Boosting value for sale is very different to adding value in the longer term when you're living in a house. You will generally only get back a percentage of what you have paid for larger improvements such as kitchens etc.
So things like kerb appeal, neutral paint colours, nice tidy garden on a solid very well maintained property, are often more important than putting in an amazing bathroom that you love (but which might not be to a buyers taste).
Good quality bathrooms are important. We invested over 10k to update one of our bathrooms before going on the market. It definitely helped us to achieve a better price and to present a more attractive house.
We had an estate agent look at our plans and give us a valuation for the house "before" and "after". When we sold it actually beat his estimate.
Improvements need to be in scale to the value of the house and area and you are unlikely to beat the "ceiling" price for the area/road. A local surveyor might give you an opinion on that. For instance adding too many bedrooms without enough living or storage space, or extending so much there's no garden left. A house should be balanced and have good layout and circulation.
If you are just looking to increase value like a property investor would, it would probably be a case of refurbish with inexpensive/mid range but well installed fittings, tidy inside and out, bring wiring and heating up to date, but don't go for major extensions or quirky features. Just make the house the best possible version of itself. If there are simple improvements that the neighbours have done like loft conversions, knocking a small kitchen through or moving a downstairs bathroom, look at that.
As a buyer currently looking, alot of "investments" actively put me off including:
Newly done bathrooms and kitchens unless they exactly match my own taste
"Cabins" and garden rooms
Hard to reverse garden work like astroturf or 3bed house with parking for 4cars and no front garden
Ensuites unless the room is really big
You can tell when someone's trying to claw back the money they've invested! Honestly the only thing that really seems to definately add value are well done attic conversions, energy improvements and parking (if in proportion to size ofhouse).

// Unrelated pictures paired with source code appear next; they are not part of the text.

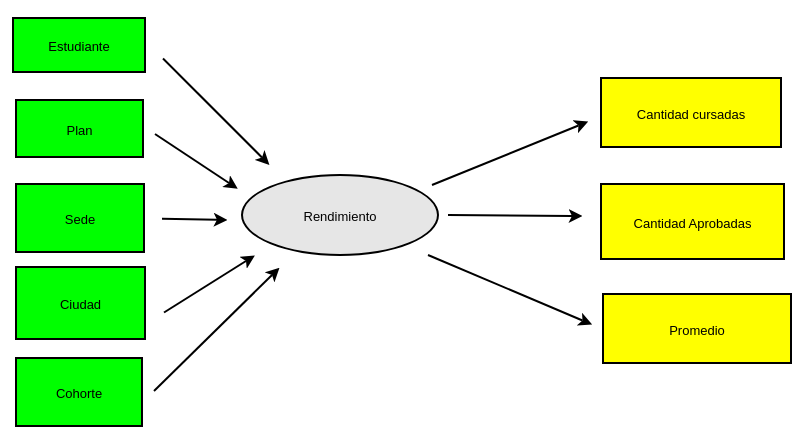
<!DOCTYPE html>
<html lang="es">
<head>
<meta charset="utf-8">
<title>Rendimiento</title>
<style>
  :root {
    --paper: #ffffff;
    --ink: #000000;
    --dimension: #00ff00;
    --measure: #ffff00;
    --fact: #e6e6e6;
  }
  * { box-sizing: border-box; }
  html, body { margin: 0; overflow: hidden; background: var(--paper); }
  .diagram {
    position: relative;
    width: 804px;
    height: 444px;
    overflow: hidden;
    background: var(--paper);
    color: var(--ink);
    font: 13px/15px "Liberation Sans", Arial, sans-serif;
  }
  .connectors { position: absolute; inset: 0; }
  .connectors line { stroke: var(--ink); stroke-width: 2; marker-end: url(#arrowhead); }
  .node {
    position: absolute;
    display: flex;
    align-items: center;
    justify-content: center;
    padding-top: 3px;
    border: 2px solid var(--ink);
    white-space: nowrap;
  }
  .dimension { background: var(--dimension); }
  .measure { background: var(--measure); }
  .fact { background: var(--fact); border-radius: 50%; }

  .estudiante { left: 12px; top: 17px; width: 134px; height: 56px; }
  .plan { left: 15px; top: 99px; width: 129px; height: 59px; }
  .sede { left: 15px; top: 183px; width: 130px; height: 70px; }
  .ciudad { left: 15px; top: 266px; width: 131px; height: 74px; }
  .cohorte { left: 15px; top: 357px; width: 128px; height: 70px; }
  .rendimiento { left: 241px; top: 174px; width: 198px; height: 82px; }
  .cursadas { left: 600px; top: 77px; width: 182px; height: 71px; }
  .aprobadas { left: 600px; top: 183px; width: 185px; height: 77px; }
  .promedio { left: 602px; top: 293px; width: 190px; height: 71px; }
</style>
</head>
<body>
<main class="diagram">
  <div class="node dimension estudiante">Estudiante</div>
  <div class="node dimension plan">Plan</div>
  <div class="node dimension sede">Sede</div>
  <div class="node dimension ciudad">Ciudad</div>
  <div class="node dimension cohorte">Cohorte</div>

  <div class="node fact rendimiento">Rendimiento</div>

  <div class="node measure cursadas">Cantidad cursadas</div>
  <div class="node measure aprobadas">Cantidad Aprobadas</div>
  <div class="node measure promedio">Promedio</div>

  <svg class="connectors" width="804" height="444" viewBox="0 0 804 444" aria-hidden="true">
    <defs>
      <marker id="arrowhead" markerUnits="userSpaceOnUse" markerWidth="14" markerHeight="14" refX="3.5" refY="7" orient="auto">
        <polygon points="0,0 14,7 0,14 3.5,7"/>
      </marker>
    </defs>
    <g class="dimension-links">
      <line x1="163" y1="58.5" x2="262" y2="157.5"/>
      <line x1="155" y1="134" x2="229" y2="183"/>
      <line x1="162" y1="218.7" x2="217" y2="219.7"/>
      <line x1="164" y1="312.5" x2="246" y2="261"/>
      <line x1="154" y1="391" x2="272" y2="275"/>
    </g>
    <g class="measure-links">
      <line x1="432" y1="185" x2="578.5" y2="125.5"/>
      <line x1="448" y1="215" x2="572" y2="216"/>
      <line x1="428" y1="255" x2="582.5" y2="320.5"/>
    </g>
  </svg>
</main>
</body>
</html>
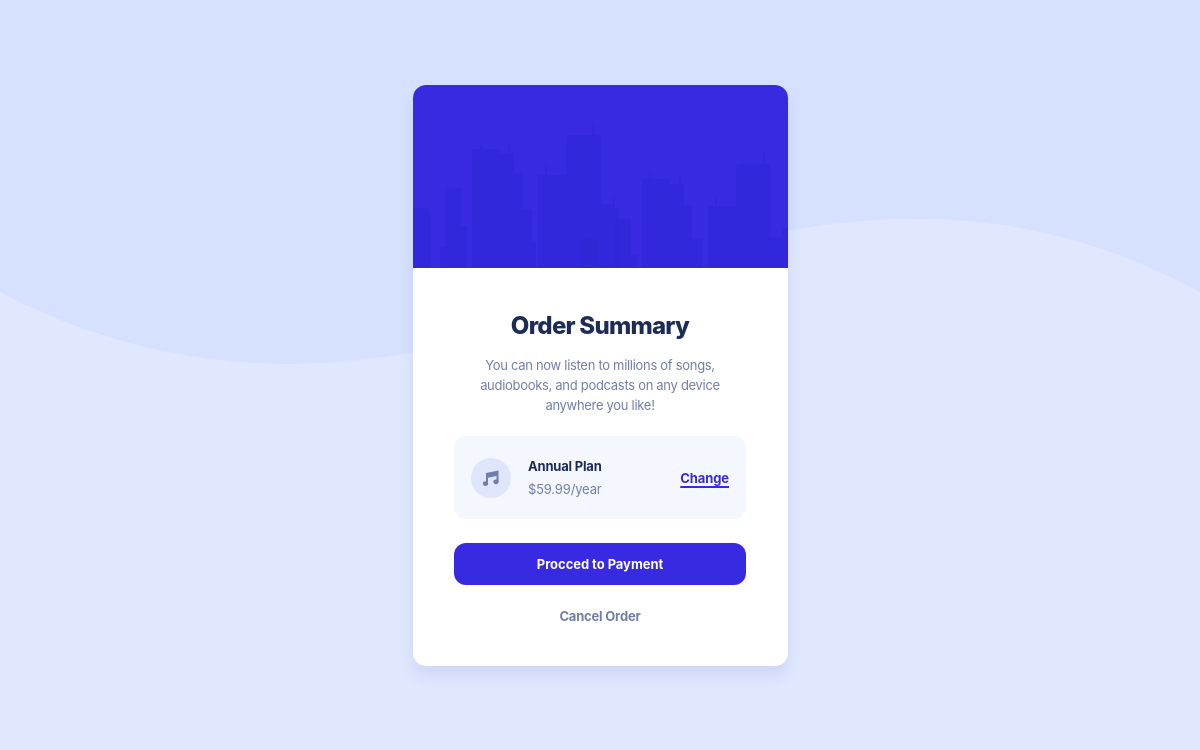
<!DOCTYPE html>
<html lang="en">
<head>
<meta charset="utf-8">
<title>Order Summary</title>
<style>
:root {
  --sky: #d6e1ff;
  --wave: #e0e8ff;
  --card: #ffffff;
  --primary: #382ae1;
  --skyline: #3327db;
  --skyline-deep: #3026d5;
  --panel: #f5f7ff;
  --badge: #dfe6fb;
  --ink: #1c2c56;
  --muted: #717fa8;
}
* { box-sizing: border-box; margin: 0; padding: 0; }
body {
  position: relative;
  width: 1200px;
  height: 750px;
  overflow: hidden;
  background: var(--sky);
  color: var(--muted);
  font: 400 13px/20px Inter, "Noto Sans", sans-serif;
  white-space: nowrap;
}
a { color: inherit; text-decoration: none; }
.backdrop { position: absolute; inset: 0; display: block; }
.stage {
  position: relative;
  height: 750px;
  display: flex;
  justify-content: center;
  align-items: flex-start;
  padding-top: 85px;
}
.card {
  width: 375px;
  height: 581px;
  overflow: hidden;
  border-radius: 13px;
  background: var(--card);
  box-shadow: 0 10px 14px rgba(56, 72, 160, .1);
}
.hero { display: block; background: var(--primary); }
.content {
  display: flex;
  flex-direction: column;
  padding: 42px 41.5px 0;
  text-align: center;
}
h1 {
  color: var(--ink);
  font-size: 24px;
  font-weight: 800;
  line-height: 32px;
  letter-spacing: -.75px;
}
.intro { margin-top: 13px; letter-spacing: -.3px; }
.plan {
  display: flex;
  align-items: center;
  height: 83px;
  margin-top: 21px;
  padding: 0 17px;
  border-radius: 12px;
  background: var(--panel);
  text-align: left;
}
.plan-icon { flex: none; margin-right: 17px; }
.plan-details { flex: 1; display: grid; gap: 3px; }
.plan h2 {
  color: var(--ink);
  font-size: 13px;
  font-weight: 700;
  line-height: 20px;
  letter-spacing: -.2px;
}
.price { letter-spacing: -.15px; }
.change {
  color: var(--primary);
  font-weight: 700;
  letter-spacing: -.1px;
  text-decoration: underline;
  text-decoration-thickness: 1.5px;
  text-underline-offset: 3px;
  text-decoration-skip-ink: none;
}
.pay {
  height: 42px;
  margin-top: 24px;
  border-radius: 12px;
  background: var(--primary);
  color: var(--card);
  font-weight: 700;
  line-height: 42px;
  letter-spacing: -.05px;
}
.cancel {
  margin-top: 21px;
  font-weight: 700;
  letter-spacing: -.2px;
}
</style>
</head>
<body>
<svg class="backdrop" width="1200" height="750" viewBox="0 0 1200 750" aria-hidden="true">
  <path fill="var(--wave)" d="M0 292C94 341 190 364 288 364C400 364 504 335 600 292C704 244 808 219 918 219C1020 219 1110 244 1200 292V750H0Z"/>
</svg>
<main class="stage">
  <article class="card">
    <svg class="hero" width="375" height="183" viewBox="0 0 375 183" role="img" aria-label="City skyline">
      <g fill="var(--skyline)">
        <path d="M0 183V123H16V128H18V183Z"/>
        <path d="M27 183V162H32V103H48V141H54V183Z"/>
        <path d="M59 183V64H67V60H69V64H87V68H95V59H97V68H101V88H110V124H119V156H123V183Z"/>
        <path d="M125 183V90H132V80H134V90H153V54L156 50H179V39H182V50H186L188 54V119H200V113H202V122H206V134H218V170H224V183Z"/>
        <path d="M229 183V94H236V88H238V94H257V99H266V89H268V99H271V120H279V154H289V183Z"/>
        <path d="M295 183V121H302V111H304V121H323V82L326 79H350V67H352V79H356L358 82V152H369V142H375V183Z"/>
      </g>
      <g fill="var(--skyline-deep)">
        <path d="M168 183V158L171 154H183L186 158V183Z"/>
        <path d="M202 134H206V183H202Z"/>
      </g>
    </svg>
    <section class="content">
      <h1>Order Summary</h1>
      <p class="intro">You can now listen to millions of songs,<br>audiobooks, and podcasts on any device<br>anywhere you like!</p>
      <div class="plan">
        <svg class="plan-icon" width="40" height="40" viewBox="0 0 40 40" aria-hidden="true">
          <circle cx="20" cy="20" r="20" fill="var(--badge)"/>
          <g fill="var(--muted)">
            <path d="M15 15L27.5 12.5V24H25.5V18L17 19.7V26H15Z"/>
            <ellipse cx="14.5" cy="25.6" rx="2.6" ry="2.4"/>
            <ellipse cx="25" cy="23.8" rx="2.6" ry="2.4"/>
          </g>
        </svg>
        <div class="plan-details">
          <h2>Annual Plan</h2>
          <p class="price">$59.99/year</p>
        </div>
        <a class="change" href="#">Change</a>
      </div>
      <a class="pay" href="#">Procced to Payment</a>
      <a class="cancel" href="#">Cancel Order</a>
    </section>
  </article>
</main>
</body>
</html>
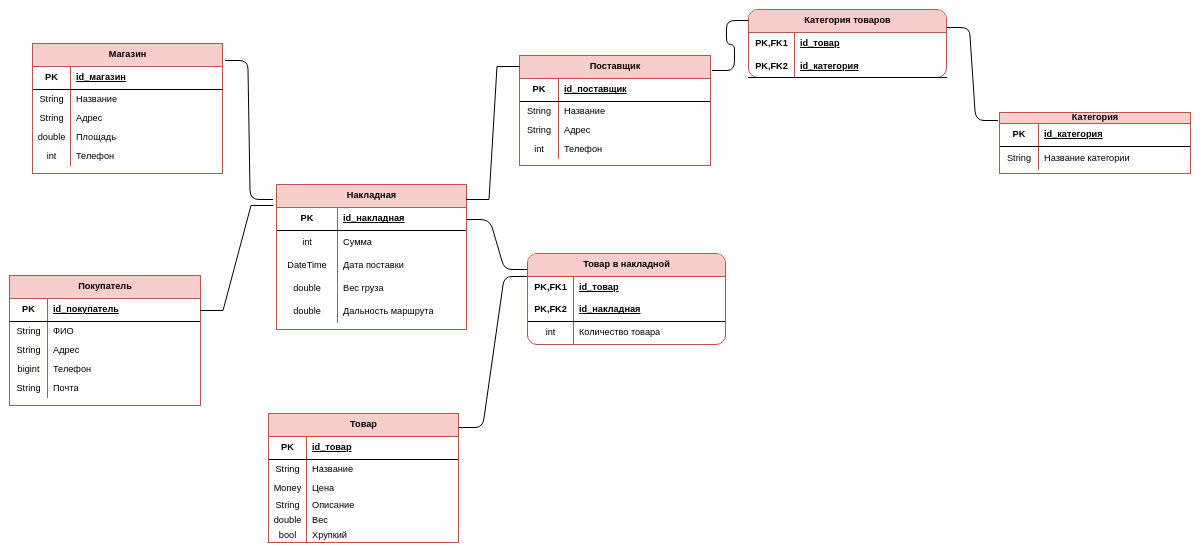
<!DOCTYPE html>
<html lang="ru">
<head>
<meta charset="utf-8">
<title>ER-диаграмма: накладные и товары</title>
<style>
:root {
  --paper: #ffffff;
  --ink: #000000;
  --head-fill: #f8cecc;
  --border: #b85450;
}
* { box-sizing: border-box; margin: 0; padding: 0; }
html, body { width: 1200px; height: 552px; overflow: hidden; background: var(--paper); }
.diagram {
  position: relative;
  width: 1200px;
  height: 552px;
  overflow: hidden;
  color: var(--ink);
  font: 9.2px/1 "Liberation Sans", Arial, sans-serif;
}
.connectors { position: absolute; inset: 0; fill: none; stroke: var(--ink); stroke-width: 1; }

.entity {
  --type-col: 38px;
  --row: 19px;
  position: absolute;
  width: 191px;
  display: flex;
  flex-direction: column;
  overflow: hidden;
  background: var(--paper);
  border: 1px solid var(--border);
}
.entity h2 {
  flex: none;
  height: 23px;
  display: flex;
  align-items: center;
  justify-content: center;
  font-size: inherit;
  font-weight: 700;
  background: var(--head-fill);
  border-bottom: 1px solid var(--border);
}
.field {
  flex: none;
  height: var(--row);
  display: grid;
  grid-template-columns: var(--type-col) 1fr;
  white-space: nowrap;
}
.field span { display: flex; align-items: center; }
.field span:first-child { justify-content: center; border-right: 1px solid var(--border); }
.field span:last-child { padding-left: 5px; }
.key { height: 23px; font-weight: 700; }
.key u { text-underline-offset: 1px; }
.key-end { border-bottom: 1px solid var(--ink); }
.tight { height: 15px; }
.link { --type-col: 46px; --row: 22px; width: 199px; border-radius: 10px; }
.link .key:first-of-type { height: 22px; }

.shop { left: 32px; top: 43px; height: 131px; }
.buyer { left: 9px; top: 275px; width: 192px; height: 131px; }
.invoice { left: 276px; top: 184px; height: 146px; --type-col: 61px; --row: 23px; }
.supplier { left: 519px; top: 55px; width: 192px; height: 111px; --type-col: 39px; }
.product { left: 268px; top: 413px; height: 130px; }
.category { left: 999px; top: 112px; width: 192px; height: 62px; --type-col: 39px; --row: 23px; }
.category h2 { height: 11px; }
.product-category { left: 748px; top: 9px; height: 69px; }
.invoice-product { left: 527px; top: 253px; height: 92px; }
</style>
</head>
<body>
<main class="diagram">
  <section class="entity shop">
    <h2>Магазин</h2>
    <div class="field key key-end"><span>PK</span><span><u>id_магазин</u></span></div>
    <div class="field"><span>String</span><span>Название</span></div>
    <div class="field"><span>String</span><span>Адрес</span></div>
    <div class="field"><span>double</span><span>Площадь</span></div>
    <div class="field"><span>int</span><span>Телефон</span></div>
  </section>

  <section class="entity buyer">
    <h2>Покупатель</h2>
    <div class="field key key-end"><span>PK</span><span><u>id_покупатель</u></span></div>
    <div class="field"><span>String</span><span>ФИО</span></div>
    <div class="field"><span>String</span><span>Адрес</span></div>
    <div class="field"><span>bigint</span><span>Телефон</span></div>
    <div class="field"><span>String</span><span>Почта</span></div>
  </section>

  <section class="entity invoice">
    <h2>Накладная</h2>
    <div class="field key key-end"><span>PK</span><span><u>id_накладная</u></span></div>
    <div class="field"><span>int</span><span>Сумма</span></div>
    <div class="field"><span>DateTime</span><span>Дата поставки</span></div>
    <div class="field"><span>double</span><span>Вес груза</span></div>
    <div class="field"><span>double</span><span>Дальность маршрута</span></div>
  </section>

  <section class="entity supplier">
    <h2>Поставщик</h2>
    <div class="field key key-end"><span>PK</span><span><u>id_поставщик</u></span></div>
    <div class="field"><span>String</span><span>Название</span></div>
    <div class="field"><span>String</span><span>Адрес</span></div>
    <div class="field"><span>int</span><span>Телефон</span></div>
  </section>

  <section class="entity product">
    <h2>Товар</h2>
    <div class="field key key-end"><span>PK</span><span><u>id_товар</u></span></div>
    <div class="field"><span>String</span><span>Название</span></div>
    <div class="field"><span>Money</span><span>Цена</span></div>
    <div class="field tight"><span>String</span><span>Описание</span></div>
    <div class="field tight"><span>double</span><span>Вес</span></div>
    <div class="field tight"><span>bool</span><span>Хрупкий</span></div>
  </section>

  <section class="entity category">
    <h2>Категория</h2>
    <div class="field key key-end"><span>PK</span><span><u>id_категория</u></span></div>
    <div class="field"><span>String</span><span>Название категории</span></div>
  </section>

  <section class="entity link product-category">
    <h2>Категория товаров</h2>
    <div class="field key"><span>PK,FK1</span><span><u>id_товар</u></span></div>
    <div class="field key"><span>PK,FK2</span><span><u>id_категория</u></span></div>
  </section>

  <section class="entity link invoice-product">
    <h2>Товар в накладной</h2>
    <div class="field key"><span>PK,FK1</span><span><u>id_товар</u></span></div>
    <div class="field key key-end"><span>PK,FK2</span><span><u>id_накладная</u></span></div>
    <div class="field"><span>int</span><span>Количество товара</span></div>
  </section>

  <svg class="connectors" width="1200" height="552" viewBox="0 0 1200 552" aria-hidden="true">
    <path id="shop-invoice" d="M225 60.5H239Q248 60.5 248 69L250 190Q250 199.5 259 199.5H273"/>
    <path id="buyer-invoice" d="M273 205.5H251L223 310.5H200"/>
    <path id="supplier-invoice" d="M520 66.5H497L489 199.5H466"/>
    <path id="invoice-line" d="M467 219.5H480Q489 219.5 492 227L502 261Q504 269.5 512 269.5H527"/>
    <path id="product-line" d="M459 427.5H475Q483 427.5 484 418L503 285Q504 276.5 512 276.5H527"/>
    <path id="supplier-product-category" d="M748 20.5H735Q726.5 20.5 726.5 28V38Q726.5 44.5 730.5 44.5T734.5 50V61Q734.5 70.5 727 70.5H712"/>
    <path id="product-category-category" d="M947 27.5H961Q970 27.5 970 36L975 111Q976 120.5 984 120.5H998"/>
    <line id="product-category-key-rule" x1="748" y1="77.5" x2="947" y2="77.5"/>
  </svg>
</main>
</body>
</html>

I would ask an estate agent to value your home now to see if you are already at the ceiling price to see if any improvements are worth it. We've found out that most people want an open plan kitchen/diner which we had in our previous home but not here. So that might be worth it. It's also worth bearing in mind that prices will probably drop so unless you are doing the improvements for you it may not be worth it in the short term
I’m with GreenBeeSW the majority of new kitchens and bathrooms put me off. Especially if they’re grey and shiny. If you’re thinking of doing anything to those rooms, go for something middle of the road rather than flashy.
We recently viewed 2 houses a few doors apart. As it turned out, we went with a 3rd option. However they were identical newish houses - one had a white shaker kitchen, neutral carpets and paint. The other had a high gloss kitchen, faux marble floor, metallic tiny tiles in the bathroom, lots of grey and mirror furniture..... the first sold straightaway, the flashy one took weeks longer to sell.
Honestly a fresh lick of neutral paint and kerb appeal (decent front garden) will get you more offers
I always think work that's been done specifically to sell a place has probably been done on the cheap.
I would say that you don’t want anything that obviously “needs fixing” eg damp patches, cracks, floor lifting, funny smells. Anything really awkward layout wise is worth changing (eg only bathroom downstairs or one bedroom accessed through another) but often these can’t be fixed or they would have been!
In terms of more major work I would say it doesn’t often repay the cost. New kitchen/bathroom there is just as much chance the viewers would have preferred to do it themselves.
Estate agent would be the best person to tell you what adds value in your particular area for your particular house.